The ancient Mesopotamian city of Emar was located on the great bend of the Euphrates river in the Northwest of contemporary Syria, approximately 100 km east of Aleppo. The city was called Barbalissos in Byzantine times and Balis in the Islamic period. Although the place was known from cuneiform sources, especially from references in the palace archives of Ebla and Mari, it was due to French excavations led by Jean-Claude Margueron between 1972 and 1976 that the city could be identified and the “Emar studies” were founded. The French mission excavated several temples and houses from the Late Bronze Age and discovered nearly 900 cuneiform tablets, most of them written in Akkadian. Their publication by Daniel Arnaud in the mid-eighties of the past century aroused a great interest not only among Assyriologists but also among Biblical scholars. Since then, the publications associated with Emar have been constantly increasing.
Moreover, a Syrian-German mission led by Uwe Finkbeiner resumed the excavations at the site in 1996 and reached older levels of occupation, dating from the Early and Middle Bronze Age. Facing the increasing number of publications dedicated to Emar and the new archaeological work, Betina Faist and Juan-Pablo Vita, started a common project with the aim of facilitating and supporting the research of the Emar corpus. To this purpose, a number of tools are in the course of development while keeping a close contact to the Syrian-German excavation team. The first result of the project is a bibliography as complete as possible, which is here at disposal of any interested person.
The bibliography is presented here in two forms: on the one hand, arranged by subjects, so that the same title may be found in various sections, and on the other hand, arranged alphabetically by authors.

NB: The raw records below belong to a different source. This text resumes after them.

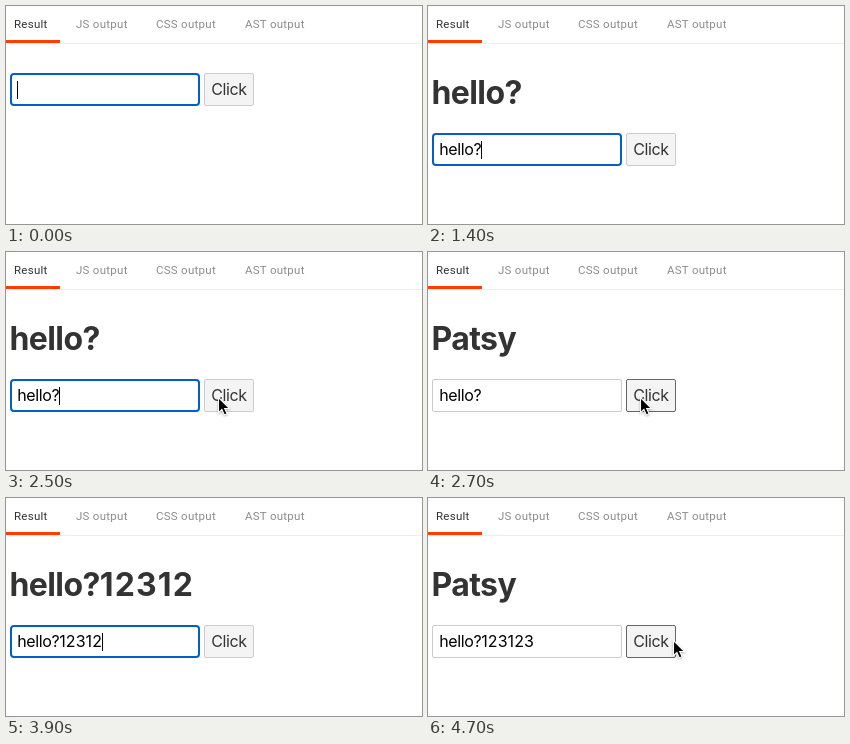
An HTML page for the animation above (5.1 s loop, 416 by 218 pixels).

```html
<!DOCTYPE html>
<html lang="en">
<head>
<meta charset="utf-8">
<title>Input and button</title>
<style>
html, body { margin: 0; width: 100%; height: 100%; overflow: hidden; background: #fff; }
#stage { position: relative; width: 416px; height: 218px; overflow: hidden; }
#stage * { position: absolute; box-sizing: border-box; white-space: pre; }
nav { left: 0; top: 0; width: 416px; height: 38px; border-bottom: 1px solid #eee; }
nav span { top: 10px; font: 400 11.5px/16px Roboto, sans-serif; letter-spacing: .27px; color: #8c8c8c; }
nav span.on { color: #333; }
nav i { left: 0; top: 34px; width: 54px; height: 3px; background: #ff3e00; }
h1 { left: 3.5px; top: 67px; margin: 0; font: 700 32px/40px Inter, sans-serif; letter-spacing: -.6px; color: #333; }
#row { left: 0; width: 416px; height: 33px; }
#field, #button { top: 0; height: 33px; border: 1px solid #ccc; border-radius: 2px; }
#field { left: 4px; width: 190px; background: #fff; }
#field.focus { border: 2px solid #0060c7; border-radius: 4px; }
#button { left: 198px; width: 50px; background: #f4f4f4; }
#button.focus { border-color: #666; }
#button.down { background: #ddd; }
.text { top: 6px; font: 400 16px/20px Inter, sans-serif; letter-spacing: -.4px; }
#value { left: 11.3px; color: #000; }
#label { left: 205.3px; color: #333; }
#stage .run, #stage .run span { position: static; }
.run .digits { letter-spacing: .035em; }
.text .digits { letter-spacing: .005em; }
#caret { left: 100%; top: 2px; width: 1px; height: 18px; background: #000; }
svg { left: 0; top: 0; overflow: visible; }
#arrow { filter: drop-shadow(0 1px 1px rgba(0,0,0,.3)); }
</style>
</head>
<body>
<div id="stage">
  <nav>
    <span class="on" style="left:8px">Result</span>
    <span style="left:70px">JS output</span>
    <span style="left:150px">CSS output</span>
    <span style="left:239px">AST output</span>
    <i></i>
  </nav>
  <h1><span id="title" class="run"><span></span><span class="digits"></span></span></h1>
  <div id="row">
    <div id="field"></div>
    <div id="value" class="text"><span id="typed" class="run"><span></span><span class="digits"></span></span><b id="caret"></b></div>
    <div id="button"></div>
    <div id="label" class="text">Click</div>
  </div>
  <svg id="arrow" width="14" height="20">
    <path d="M0 0V15.2L3.4 12L5.8 17.4L8.6 16.2L6.2 11H11Z" fill="#000" stroke="#fff" stroke-width="1.1"/>
  </svg>
  <svg id="beam" width="8" height="17">
    <g fill="none">
      <path d="M-3.5 -8Q0 -8 0 -5.5Q0 -8 3.5 -8M0 -6V6M-3.5 8Q0 8 0 5.5Q0 8 3.5 8M-2 1.5H2" stroke="#fff" stroke-width="2.4"/>
      <path d="M-3.5 -8Q0 -8 0 -5.5Q0 -8 3.5 -8M0 -6V6M-3.5 8Q0 8 0 5.5Q0 8 3.5 8M-2 1.5H2" stroke="#111" stroke-width="1.1"/>
    </g>
  </svg>
</div>
<script>
const LOOP = 5100, STEP = 100, NAME = 'Patsy';
const $ = id => document.getElementById(id);

// [time, value]: each value holds until the next entry
const typing = [[0, ''], [200, 'h'], [300, 'he'], [500, 'hel'], [600, 'hell'], [800, 'hello'],
  [1400, 'hello?'], [3600, 'hello?1'], [3700, 'hello?123'], [3900, 'hello?12312'], [4000, 'hello?123123']];
const focus = [[0, 'field'], [2600, 'button'], [3500, 'field'], [4600, 'button']];
const named = [[0, false], [2700, true], [3600, false], [4700, true]];
const pressed = [[0, false], [2600, true], [2700, false], [4600, true], [4700, false]];
const caretOn = [[0, true], [1300, false], [1400, true], [1900, false], [2400, true],
  [2600, false], [3500, true], [4500, false]];

// [time, x, y]: the pointer glides between points, hidden outside each path
const paths = [
  { end: 3600, points: [[1900, 20, 122], [2000, 128, 100], [2100, 217, 88], [2200, 216, 110],
    [2400, 214, 143], [2500, 212.5, 145.5], [3000, 212.5, 145.5], [3200, 196, 145], [3400, 164.5, 143]] },
  { end: LOOP, points: [[4100, 166, 143], [4200, 180, 143], [4300, 207, 144],
    [4400, 229, 144], [4500, 244.5, 143], [4600, 245.5, 142.5]] }
];

const at = (track, t) => track.filter(k => k[0] <= t).pop()[1];

function pointer(t) {
  const path = paths.find(p => t >= p.points[0][0] && t < p.end);
  if (!path) return null;
  const pts = path.points;
  const i = pts.findIndex(p => p[0] > t);
  if (i < 0) return pts[pts.length - 1].slice(1);
  const a = pts[i - 1], b = pts[i], k = (t - a[0]) / (b[0] - a[0]);
  return [a[1] + (b[1] - a[1]) * k, a[2] + (b[2] - a[2]) * k];
}

// Letters and digits are tracked differently
function write(el, text) {
  const word = text.replace(/\d/g, '');
  el.children[0].textContent = word;
  el.children[1].textContent = text.slice(word.length);
}

function place(el, pos, shown) {
  el.style.display = shown ? 'block' : 'none';
  if (shown) el.style.transform = `translate(${pos[0]}px, ${pos[1]}px)`;
}

function draw(t) {
  const value = at(typing, t), target = at(focus, t);
  write($('title'), at(named, t) ? NAME : value);
  write($('typed'), value);
  $('row').style.top = value ? '127px' : '67px';
  $('field').className = target === 'field' ? 'focus' : '';
  $('button').className = (target === 'button' ? 'focus ' : '') + (at(pressed, t) ? 'down' : '');
  $('caret').style.display = at(caretOn, t) ? 'block' : 'none';
  const pos = pointer(t);
  const overField = pos && pos[0] > 4 && pos[0] < 194 && pos[1] > 127 && pos[1] < 160;
  place($('arrow'), pos, pos && !overField);
  place($('beam'), pos, overField);
}

const start = performance.now();
function tick() {
  const t = Math.max(0, performance.now() - start) % LOOP;
  draw(Math.floor(t / STEP) * STEP);
  requestAnimationFrame(tick);
}
draw(0);
requestAnimationFrame(tick);
</script>
</body>
</html>
```
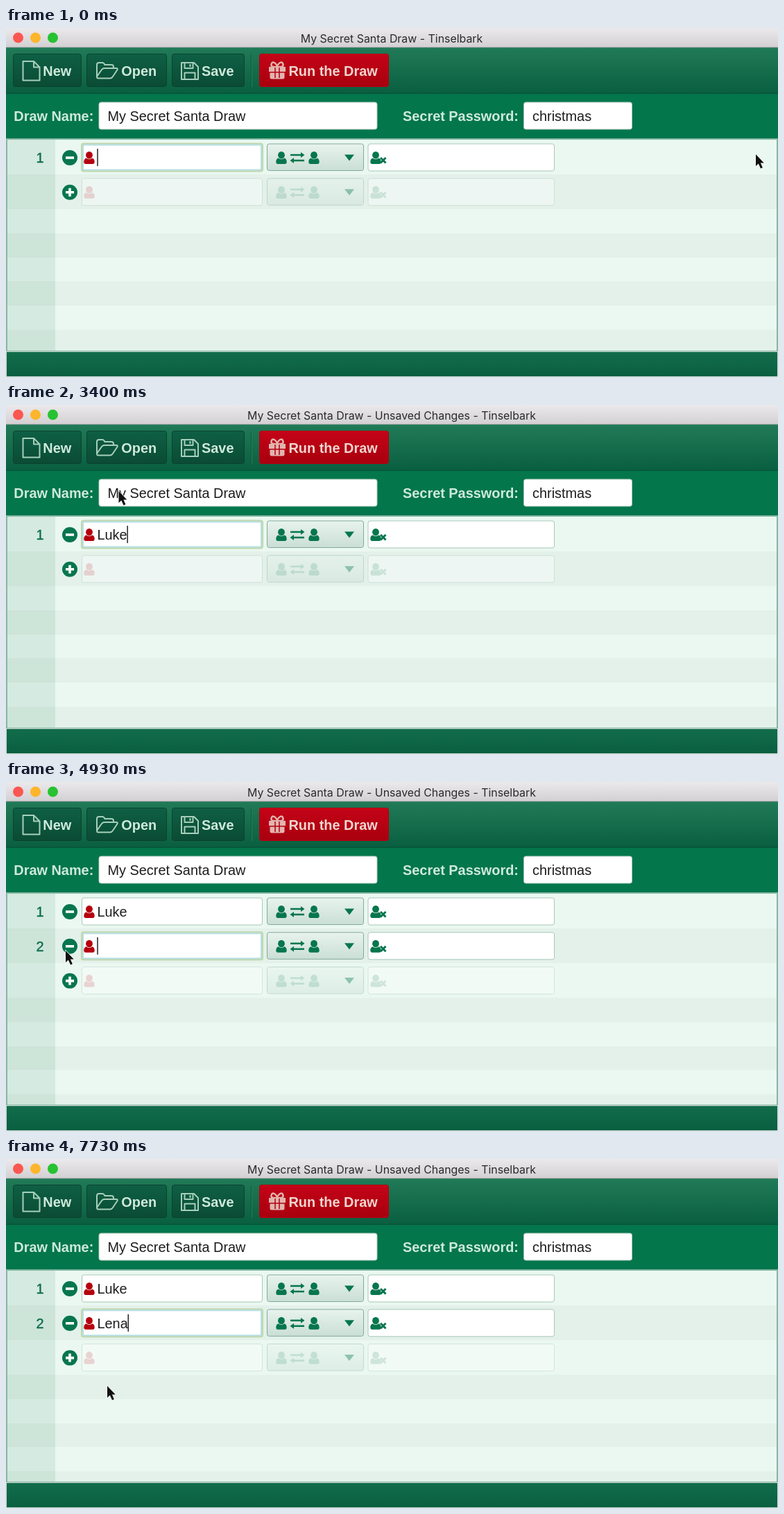
Recreate the animation shown at these times as an HTML page. Size 1113 by 503 pixels, loop 8000 ms.

```html
<!DOCTYPE html>
<html lang="en">
<head>
<meta charset="utf-8">
<title>Gift draw</title>
<style>
  html, body { margin: 0; width: 100%; height: 100%; overflow: hidden; background: #03764c; }
  svg { display: block; width: 1113px; height: 503px; }
  text { font: 19.9px "Liberation Sans", Arial, sans-serif; fill: #1d1d1d; white-space: pre; }
  .bold { font-weight: bold; fill: #cfeadd; }
  .title { font: 15.9px Inter, sans-serif; fill: #2b2b2b; text-anchor: middle; }
  .num { fill: #0b6e49; stroke: #0b6e49; stroke-width: .4; text-anchor: middle; }
  .line { fill: none; stroke: #a6cfbb; stroke-width: 2; stroke-linejoin: round; }
  .green { fill: #06764d; }
  .red { fill: #b5000f; }
  .box { fill: #fff; stroke: #a9c6b9; }
  .combo { fill: url(#combo); stroke: #84a999; }
  .ghost .box, .ghost .combo { opacity: .38; }
  .ghost .icon { opacity: .15; }
  .ghost .arrow { opacity: .38; }
</style>
</head>
<body>
<svg viewBox="0 0 1113 503">
  <defs>
    <linearGradient id="bar" x2="0" y2="1"><stop stop-color="#ebe9eb"/><stop offset="1" stop-color="#d2d0d2"/></linearGradient>
    <linearGradient id="tools" x2="0" y2="1"><stop stop-color="#217a57"/><stop offset="1" stop-color="#095f40"/></linearGradient>
    <linearGradient id="status" x2="0" y2="1"><stop stop-color="#126d4b"/><stop offset="1" stop-color="#095f40"/></linearGradient>
    <linearGradient id="dark" x2="0" y2="1"><stop stop-color="#0e6045"/><stop offset="1" stop-color="#0b4b35"/></linearGradient>
    <linearGradient id="run" x2="0" y2="1"><stop stop-color="#c50318"/><stop offset="1" stop-color="#a8000e"/></linearGradient>
    <linearGradient id="combo" x2="0" y2="1"><stop stop-color="#e8f3ee"/><stop offset="1" stop-color="#cadfd5"/></linearGradient>
    <g id="person">
      <ellipse cy="-3.800" rx="4.900" ry="5.200"/>
      <path d="M-4.500 .5Q0 4 4.500 .5Q7.700 1.500 7.700 6Q7.700 9 5 9H-5Q-7.700 9 -7.700 6Q-7.700 1.500 -4.500 .5z"/>
    </g>
    <g id="swap">
      <path d="M-10-5.300H5V-8L10.500-4L5 0V-2.700H-10zM10 2.700H-5V0L-10.500 4L-5 8V5.300H10z"/>
    </g>
  </defs>

  <rect width="1113" height="28" fill="url(#bar)"/>
  <rect y="27" width="1113" height="1.500" fill="#b9b2b6"/>
  <circle cx="17.500" cy="14" r="7.500" fill="#fc5650"/>
  <circle cx="42.500" cy="14" r="7.500" fill="#fdb52c"/>
  <circle cx="67.500" cy="14" r="7.500" fill="#27c232"/>
  <text id="title" class="title" x="556" y="20.500"></text>

  <rect y="28.500" width="1113" height="66" fill="url(#tools)"/>
  <rect y="93.500" width="1113" height="1.500" fill="#08553a"/>
  <g fill="url(#dark)" stroke="#0a4331">
    <rect x="10.500" y="37.500" width="98" height="47" rx="3"/>
    <rect x="116.500" y="37.500" width="115" height="47" rx="3"/>
    <rect x="239.500" y="37.500" width="104" height="47" rx="3"/>
  </g>
  <path d="M353.500 38V85" stroke="#0d5a3e"/>
  <path d="M354.500 38V85" stroke="#2a7c5c"/>
  <rect x="365.500" y="37.500" width="186" height="47" rx="3" fill="url(#run)" stroke="#b3000f"/>
  <g class="line">
    <path d="M24.500 48H40L48.500 56.500V75.500H24.500zM40 48V56.500H48.500"/>
    <path d="M131 70V53Q131 50 134 50H139Q141 50 142.500 53H152Q155 53 155 56V58M131 70L138 60Q139.500 58 142 58H159Q162 58 160 61L154 70Q152.500 72.500 150 72.500H133Q131 72.500 131 70"/>
    <path d="M253 50H271L277 56V74H253zM257.500 50V58H269.500V50M257.500 74V64.500H272.500V74M265.500 52V56"/>
  </g>
  <g fill="#e2b4ae">
    <path d="M379 56H403V63H379zM380.500 64.500H401.500V71Q401.500 73.500 399 73.500H383Q380.500 73.500 380.500 71z"/>
    <path d="M390 56Q382 57 382.500 53Q383 48 387 50Q389 51 391 55Q393 51 395 50Q399 48 399.500 53Q400 57 392 56" fill="none" stroke="#e2b4ae" stroke-width="2.500"/>
  </g>
  <path d="M388 57V72M394 57V72" stroke="#b00011" stroke-width="1.500"/>
  <text class="bold" x="53.300" y="68.500">New</text>
  <text class="bold" x="166.300" y="68.500">Open</text>
  <text class="bold" x="282" y="68.500">Save</text>
  <text class="bold" x="407.500" y="68.500" style="fill:#f1d6d1">Run the Draw</text>

  <rect y="95" width="1113" height="65" fill="#03764c"/>
  <text class="bold" x="11.300" y="134">Draw Name:</text>
  <text class="bold" x="572" y="134">Secret Password:</text>
  <rect class="box" x="134" y="107" width="401" height="39" rx="3"/>
  <rect class="box" x="746.500" y="107" width="156" height="39" rx="3"/>
  <text x="146.500" y="134">My Secret Santa Draw</text>
  <text x="759" y="134">christmas</text>

  <rect y="159" width="1113" height="308" fill="#86b8a2"/>
  <svg x="2" y="161" width="1109" height="304" viewBox="2 161 1109 304">
    <g id="stripes" shape-rendering="crispEdges"></g>
  </svg>
  <g id="rows"></g>
  <path id="caret" stroke="#222" stroke-width="1.500"/>

  <rect x=".5" y="466.500" width="1112" height="36" fill="url(#status)" stroke="#cfdad4"/>
  <path id="pointer" d="M0 0V17L3.800 13.600L7 20.400L9.900 19.200L6.900 12.500H11.800z" fill="#111" stroke="#fff" stroke-width="1.300" paint-order="stroke"/>
</svg>

<script>
const $ = id => document.getElementById(id);
const LOOP = 8000, PITCH = 49.8;
const TITLE = 'My Secret Santa Draw - ', APP = 'Tinselbark';
const BLUR = 4530, ADDED = 4930;

const entries = [
  { name: 'Luke', keys: [400, 870, 1870, 2270] },
  { name: 'Lena', keys: [6800, 7200, 7400, 7730] }
];
const caretFlips = [1400, 1870, 2790, 3320, 3850, 4270, BLUR, ADDED, 5400, 5930, 6400, 6800];

// Pointer way points: time, x, y
const path = [
  [2600, 1081, 182], [2667, 1068, 181], [2800, 934, 168], [2933, 600, 138], [3067, 256, 119],
  [3200, 256, 119], [3333, 215, 115], [3467, 110, 133], [3600, 21, 170], [3733, 55, 202],
  [3867, 101, 221], [4067, 86, 243], [5333, 86, 243], [5667, 118, 290], [5933, 147, 328],
  [6000, 147, 328], [6067, 146, 327]
];

function stripes(rowCount) {
  let y = 161, out = '';
  for (let i = 0; y < 466; i++) {
    const h = i < rowCount ? 50 : 34.8, odd = i % 2;
    out += `<rect x="2" y="${y}" width="1109" height="${h}" fill="${odd ? '#e3f1ea' : '#eaf8f1'}"/>
      <rect x="2" y="${y}" width="69" height="${h}" fill="${odd ? '#cde4d9' : '#d5eae0'}"/>`;
    y += h;
  }
  return `<g>${out}</g>`;
}

function row(i, ghost) {
  const sign = ghost ? 'M-6 0H6M0-6V6' : 'M-6 0H6';
  return `<g class="${ghost ? 'ghost' : 'live'}" transform="translate(0 ${187 + i * PITCH})">
    ${ghost ? '' : `<text class="num" x="49" y="7">${i + 1}</text>`}
    <circle class="green" cx="92" r="11"/>
    <path d="${sign}" transform="translate(92 0)" stroke="#fff" stroke-width="3.6"/>
    <rect class="box" x="109.500" y="-20" width="260" height="39" rx="3"/>
    <g class="focus" fill="none" stroke-width="2">
      <rect x="109" y="-20.500" width="261" height="40" rx="3" stroke="#c2d7ac"/>
      <rect x="111" y="-18.500" width="257" height="36" rx="2" stroke="#b6e0e2"/>
    </g>
    <use class="icon red" href="#person" x="120"/>
    <rect class="combo" x="376.500" y="-20" width="139" height="38.500" rx="3"/>
    <g class="icon green">
      <use href="#person" x="397"/><use href="#swap" x="420"/><use href="#person" x="444"/>
    </g>
    <path class="arrow green" d="M488-4.500H502L495 4.500z"/>
    <rect class="box" x="522" y="-20" width="268.500" height="39" rx="3"/>
    <g class="icon green">
      <use href="#person" x="533"/>
      <path d="M540 0L547.500 7.500M547.500 0L540 7.500" stroke="#06764d" stroke-width="3"/>
    </g>
    <text class="entry" x="131.500" y="7"></text>
  </g>`;
}

$('stripes').innerHTML = stripes(2) + stripes(3);
$('rows').innerHTML = row(0) + row(1, true) + row(1) + row(2, true);
const [stripesBefore, stripesAfter] = $('stripes').children;
const [first, ghostBefore, second, ghostAfter] = $('rows').children;
const rows = [first, second];

const show = (el, on) => { el.style.display = on ? '' : 'none'; };
const passed = (times, t) => times.filter(at => at <= t).length;
[ghostBefore, ghostAfter].forEach(g => show(g.querySelector('.focus'), false));

function pointerAt(t) {
  const next = path.findIndex(p => p[0] > t);
  if (next === 0) return path[0].slice(1);
  if (next < 0) return path[path.length - 1].slice(1);
  const [t0, x0, y0] = path[next - 1], [t1, x1, y1] = path[next];
  const k = (t - t0) / (t1 - t0);
  return [x0 + (x1 - x0) * k, y0 + (y1 - y0) * k];
}

function draw(t) {
  const added = t >= ADDED;
  show(stripesBefore, !added);
  show(stripesAfter, added);
  show(ghostBefore, !added);
  show(ghostAfter, added);
  show(second, added);

  const active = added ? 1 : 0;
  rows.forEach((r, i) => {
    const { name, keys } = entries[i];
    r.querySelector('.entry').textContent = name.slice(0, passed(keys, t));
    show(r.querySelector('.focus'), i === active && (added || t < BLUR));
  });

  $('title').textContent = TITLE + (t >= 400 ? 'Unsaved Changes - ' : '') + APP;

  const x = 132 + rows[active].querySelector('.entry').getComputedTextLength();
  $('caret').setAttribute('d', `M${x} ${174 + active * PITCH}v25`);
  show($('caret'), passed(caretFlips, t) % 2 === 0);

  // The screen refreshes 15 times a second
  const tick = Math.floor((t + 4) * 0.015) / 0.015;
  const [px, py] = pointerAt(tick);
  $('pointer').setAttribute('transform', `translate(${px.toFixed(1)} ${py.toFixed(1)})`);
}

const start = performance.now();
function loop() {
  draw((performance.now() - start) % LOOP);
  requestAnimationFrame(loop);
}
loop();
</script>
</body>
</html>
```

The bibliography, including the corresponding reviews, will be updated regularly and the new titles will be published every two years in Ugarit Forschungen. Therefore, we will be very grateful to everyone who informs us of any omitted reference or of a publication not easily available to Assyriologists. The information can be sent to any of the following e-mail addresses: email@example.com; firstname.lastname@example.org; email@example.com